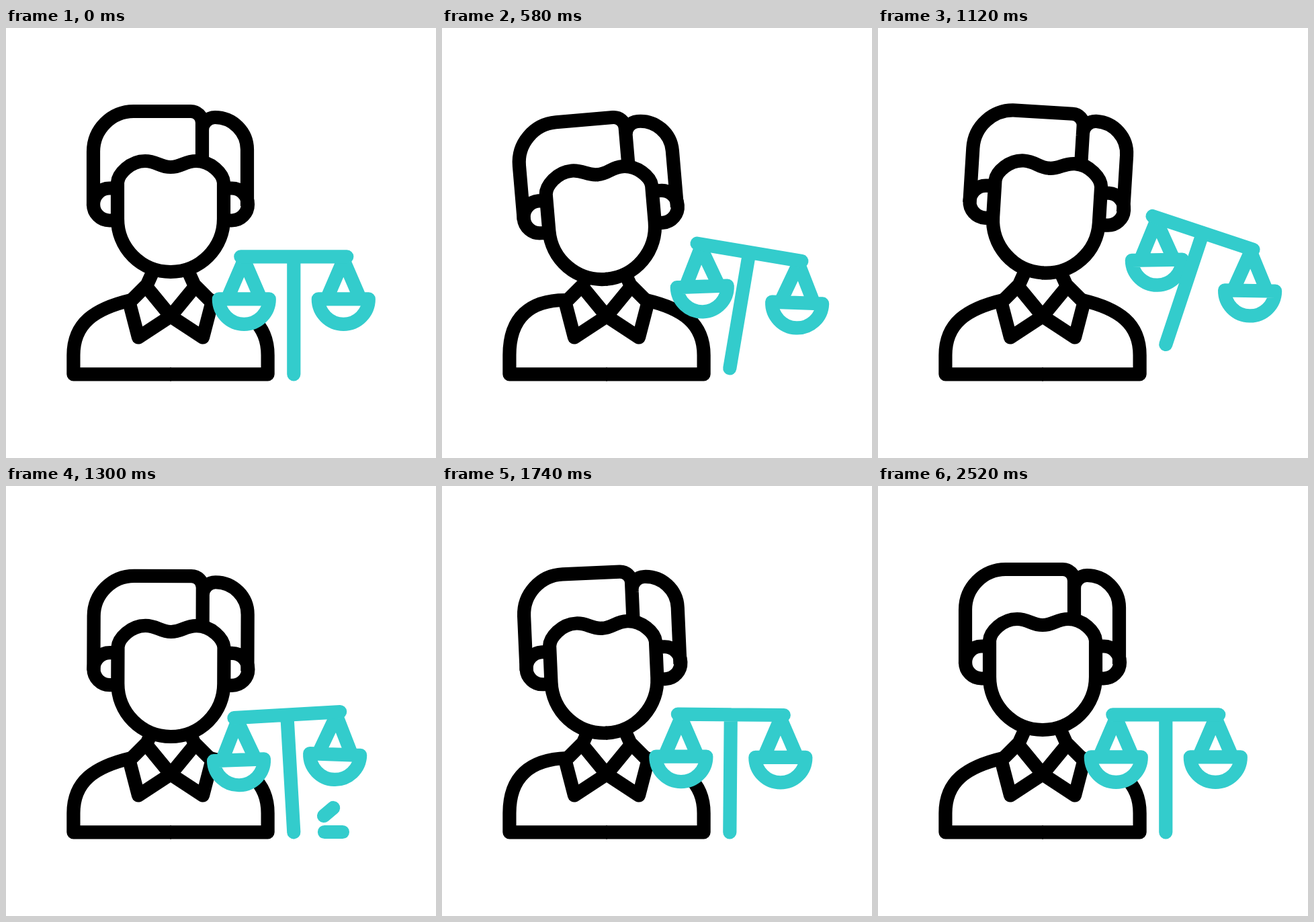
Recreate the animation shown at these times as an HTML page with a canvas. Size 640 by 640 pixels, loop 2620 ms.

```html
<!DOCTYPE html>
<html lang="en">
<head>
<meta charset="utf-8">
<title>Lawyer with scales</title>
<style>
  html, body { margin: 0; width: 100%; height: 100%; overflow: hidden; background: #fff; }
  canvas { display: block; width: 640px; height: 640px; }
</style>
</head>
<body>
<canvas id="stage" width="640" height="640"></canvas>
<script>
const ctx = document.getElementById('stage').getContext('2d');
const LOOP = 2620, STEP = 20, LAST = 2520;
const BLACK = '#000', TEAL = '#33cccc';
const AXIS = 245;

// Sine ease from 0 to 1 between two times.
function ease(t, from, to) {
  const p = Math.max(0, Math.min(1, (t - from) / (to - from)));
  return (1 - Math.cos(Math.PI * p)) / 2;
}

// Value that starts at 0 and eases through a few [time, value] turning points.
function glide(t, start, ...turns) {
  let value = 0, from = start;
  for (const [to, target] of turns) {
    value += (target - value) * ease(t, from, to);
    if (t < to) break;
    from = to;
  }
  return value;
}

const headTilt = t => glide(t, 0, [530, -5.1], [1030, 4], [1580, -3.8], [2140, 3], [LAST, 0]);
const headDrop = t => glide(t, 0, [540, 11], [940, 0], [1060, 0], [1300, 10], [1500, 10], [1960, 0]);
const shoulderLift = t => glide(t, 0, [560, 1], [1040, 0], [1300, 0], [1600, 1], [2080, 0]);
const scaleTilt = t => glide(t, 0, [1130, 18.4], [1250, -3.5], [1600, 0.9], [1900, 0]);
const scaleRise = t => glide(t, 360, [1110, -45], [1240, 0]);
const panSwing = t => t < 220 || t > 1660 ? 0 : 1 - Math.cos(2 * Math.PI * (t - 220) / 720);

const HAIR = new Path2D(`
  M130 265 V184 A60 60 0 0 1 190 124 H275 A17 17 0 0 1 292 141 V196
  M292 155 V152 A19 19 0 0 1 311 133 A48 48 0 0 1 359 181 V265`);
const HALF_FACE = new Path2D(`
  M246 207 H245 C229 207 224 198 207 198 C185 198 167 217 166 230
  V284 A79 79 0 0 0 245 363 H246
  M166 238.5 H154 A24 24 0 0 0 154 286.5 H166`);
const HALF_COLLAR = new Path2D('M245 429 L208 384 L183.5 408.5 L197 460.5 Z M218 364 L209 384');
const POST = new Path2D('M-79 -175 H79 M0 -175 V0');
const PAN = new Path2D('M-25 66 L0 8 L25 66 Z M-37.5 66 A37.5 37.5 0 0 0 37.5 66 Z');

function placed(x, y, deg, paint) {
  ctx.save();
  ctx.translate(x, y);
  ctx.rotate(deg * Math.PI / 180);
  paint();
  ctx.restore();
}

function mirrored(paint) {
  for (const side of [-1, 1]) {
    ctx.save();
    if (side > 0) {
      ctx.translate(2 * AXIS, 0);
      ctx.scale(-1, 1);
    }
    paint(side);
    ctx.restore();
  }
}

function drawBody(t) {
  mirrored(side => {
    const lift = side < 0 ? shoulderLift(t) : 0;
    ctx.stroke(new Path2D(`M246 515.3 H100.4 V487
      C100.4 ${440 - 9 * lift} 131 ${418 - 14 * lift} 186 405`));
    ctx.stroke(HALF_COLLAR);
  });
}

function drawHead(t) {
  const neck = 366;
  placed(AXIS, neck + headDrop(t), headTilt(t), () => {
    ctx.translate(-AXIS, -neck);
    ctx.stroke(HAIR);
    mirrored(() => ctx.stroke(HALF_FACE));
  });
}

function drawScales(t) {
  const tilt = scaleTilt(t), swing = panSwing(t);
  placed(428.3, 515.3 + scaleRise(t), tilt, () => {
    for (const side of [-1, 1]) {
      placed(side * 72.5, -178, side * swing - tilt, () => {
        ctx.translate(side * 1.5, 0);
        ctx.fill(PAN);
        ctx.stroke(PAN);
      });
    }
    ctx.stroke(POST);
  });
}

function drawSparks(t) {
  const tip = ease(t, 1230, 1340), tail = ease(t, 1320, 1460);
  if (tip <= tail) return;
  const spark = (x, y, dx, dy) => {
    ctx.beginPath();
    ctx.moveTo(x + dx * tail, y + dy * tail);
    ctx.lineTo(x + dx * tip, y + dy * tip);
    ctx.stroke();
  };
  spark(473, 491, 20, -17);
  spark(474, 515, 38, 0);
}

function draw(t) {
  ctx.fillStyle = '#fff';
  ctx.fillRect(0, 0, 640, 640);
  ctx.lineWidth = 20.2;
  ctx.lineJoin = 'round';
  ctx.lineCap = 'butt';
  ctx.strokeStyle = BLACK;
  drawBody(t);
  drawHead(t);
  ctx.lineCap = 'round';
  ctx.strokeStyle = TEAL;
  drawScales(t);
  drawSparks(t);
}

const start = performance.now();
function tick() {
  const t = (performance.now() - start) % LOOP;
  draw(Math.min(LAST, Math.floor(t / STEP) * STEP));
  requestAnimationFrame(tick);
}
tick();
</script>
</body>
</html>
```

Work instruction – Each line of the listing above belongs in the answer exactly as written; the pictures do not.

Task result –
Recreate the animation shown at these times as an HTML page with a canvas. Size 640 by 640 pixels, loop 2620 ms.

```html
<!DOCTYPE html>
<html lang="en">
<head>
<meta charset="utf-8">
<title>Lawyer with scales</title>
<style>
  html, body { margin: 0; width: 100%; height: 100%; overflow: hidden; background: #fff; }
  canvas { display: block; width: 640px; height: 640px; }
</style>
</head>
<body>
<canvas id="stage" width="640" height="640"></canvas>
<script>
const ctx = document.getElementById('stage').getContext('2d');
const LOOP = 2620, STEP = 20, LAST = 2520;
const BLACK = '#000', TEAL = '#33cccc';
const AXIS = 245;

// Sine ease from 0 to 1 between two times.
function ease(t, from, to) {
  const p = Math.max(0, Math.min(1, (t - from) / (to - from)));
  return (1 - Math.cos(Math.PI * p)) / 2;
}

// Value that starts at 0 and eases through a few [time, value] turning points.
function glide(t, start, ...turns) {
  let value = 0, from = start;
  for (const [to, target] of turns) {
    value += (target - value) * ease(t, from, to);
    if (t < to) break;
    from = to;
  }
  return value;
}

const headTilt = t => glide(t, 0, [530, -5.1], [1030, 4], [1580, -3.8], [2140, 3], [LAST, 0]);
const headDrop = t => glide(t, 0, [540, 11], [940, 0], [1060, 0], [1300, 10], [1500, 10], [1960, 0]);
const shoulderLift = t => glide(t, 0, [560, 1], [1040, 0], [1300, 0], [1600, 1], [2080, 0]);
const scaleTilt = t => glide(t, 0, [1130, 18.4], [1250, -3.5], [1600, 0.9], [1900, 0]);
const scaleRise = t => glide(t, 360, [1110, -45], [1240, 0]);
const panSwing = t => t < 220 || t > 1660 ? 0 : 1 - Math.cos(2 * Math.PI * (t - 220) / 720);

const HAIR = new Path2D(`
  M130 265 V184 A60 60 0 0 1 190 124 H275 A17 17 0 0 1 292 141 V196
  M292 155 V152 A19 19 0 0 1 311 133 A48 48 0 0 1 359 181 V265`);
const HALF_FACE = new Path2D(`
  M246 207 H245 C229 207 224 198 207 198 C185 198 167 217 166 230
  V284 A79 79 0 0 0 245 363 H246
  M166 238.5 H154 A24 24 0 0 0 154 286.5 H166`);
const HALF_COLLAR = new Path2D('M245 429 L208 384 L183.5 408.5 L197 460.5 Z M218 364 L209 384');
const POST = new Path2D('M-79 -175 H79 M0 -175 V0');
const PAN = new Path2D('M-25 66 L0 8 L25 66 Z M-37.5 66 A37.5 37.5 0 0 0 37.5 66 Z');

function placed(x, y, deg, paint) {
  ctx.save();
  ctx.translate(x, y);
  ctx.rotate(deg * Math.PI / 180);
  paint();
  ctx.restore();
}

function mirrored(paint) {
  for (const side of [-1, 1]) {
    ctx.save();
    if (side > 0) {
      ctx.translate(2 * AXIS, 0);
      ctx.scale(-1, 1);
    }
    paint(side);
    ctx.restore();
  }
}

function drawBody(t) {
  mirrored(side => {
    const lift = side < 0 ? shoulderLift(t) : 0;
    ctx.stroke(new Path2D(`M246 515.3 H100.4 V487
      C100.4 ${440 - 9 * lift} 131 ${418 - 14 * lift} 186 405`));
    ctx.stroke(HALF_COLLAR);
  });
}

function drawHead(t) {
  const neck = 366;
  placed(AXIS, neck + headDrop(t), headTilt(t), () => {
    ctx.translate(-AXIS, -neck);
    ctx.stroke(HAIR);
    mirrored(() => ctx.stroke(HALF_FACE));
  });
}

function drawScales(t) {
  const tilt = scaleTilt(t), swing = panSwing(t);
  placed(428.3, 515.3 + scaleRise(t), tilt, () => {
    for (const side of [-1, 1]) {
      placed(side * 72.5, -178, side * swing - tilt, () => {
        ctx.translate(side * 1.5, 0);
        ctx.fill(PAN);
        ctx.stroke(PAN);
      });
    }
    ctx.stroke(POST);
  });
}

function drawSparks(t) {
  const tip = ease(t, 1230, 1340), tail = ease(t, 1320, 1460);
  if (tip <= tail) return;
  const spark = (x, y, dx, dy) => {
    ctx.beginPath();
    ctx.moveTo(x + dx * tail, y + dy * tail);
    ctx.lineTo(x + dx * tip, y + dy * tip);
    ctx.stroke();
  };
  spark(473, 491, 20, -17);
  spark(474, 515, 38, 0);
}

function draw(t) {
  ctx.fillStyle = '#fff';
  ctx.fillRect(0, 0, 640, 640);
  ctx.lineWidth = 20.2;
  ctx.lineJoin = 'round';
  ctx.lineCap = 'butt';
  ctx.strokeStyle = BLACK;
  drawBody(t);
  drawHead(t);
  ctx.lineCap = 'round';
  ctx.strokeStyle = TEAL;
  drawScales(t);
  drawSparks(t);
}

const start = performance.now();
function tick() {
  const t = (performance.now() - start) % LOOP;
  draw(Math.min(LAST, Math.floor(t / STEP) * STEP));
  requestAnimationFrame(tick);
}
tick();
</script>
</body>
</html>
```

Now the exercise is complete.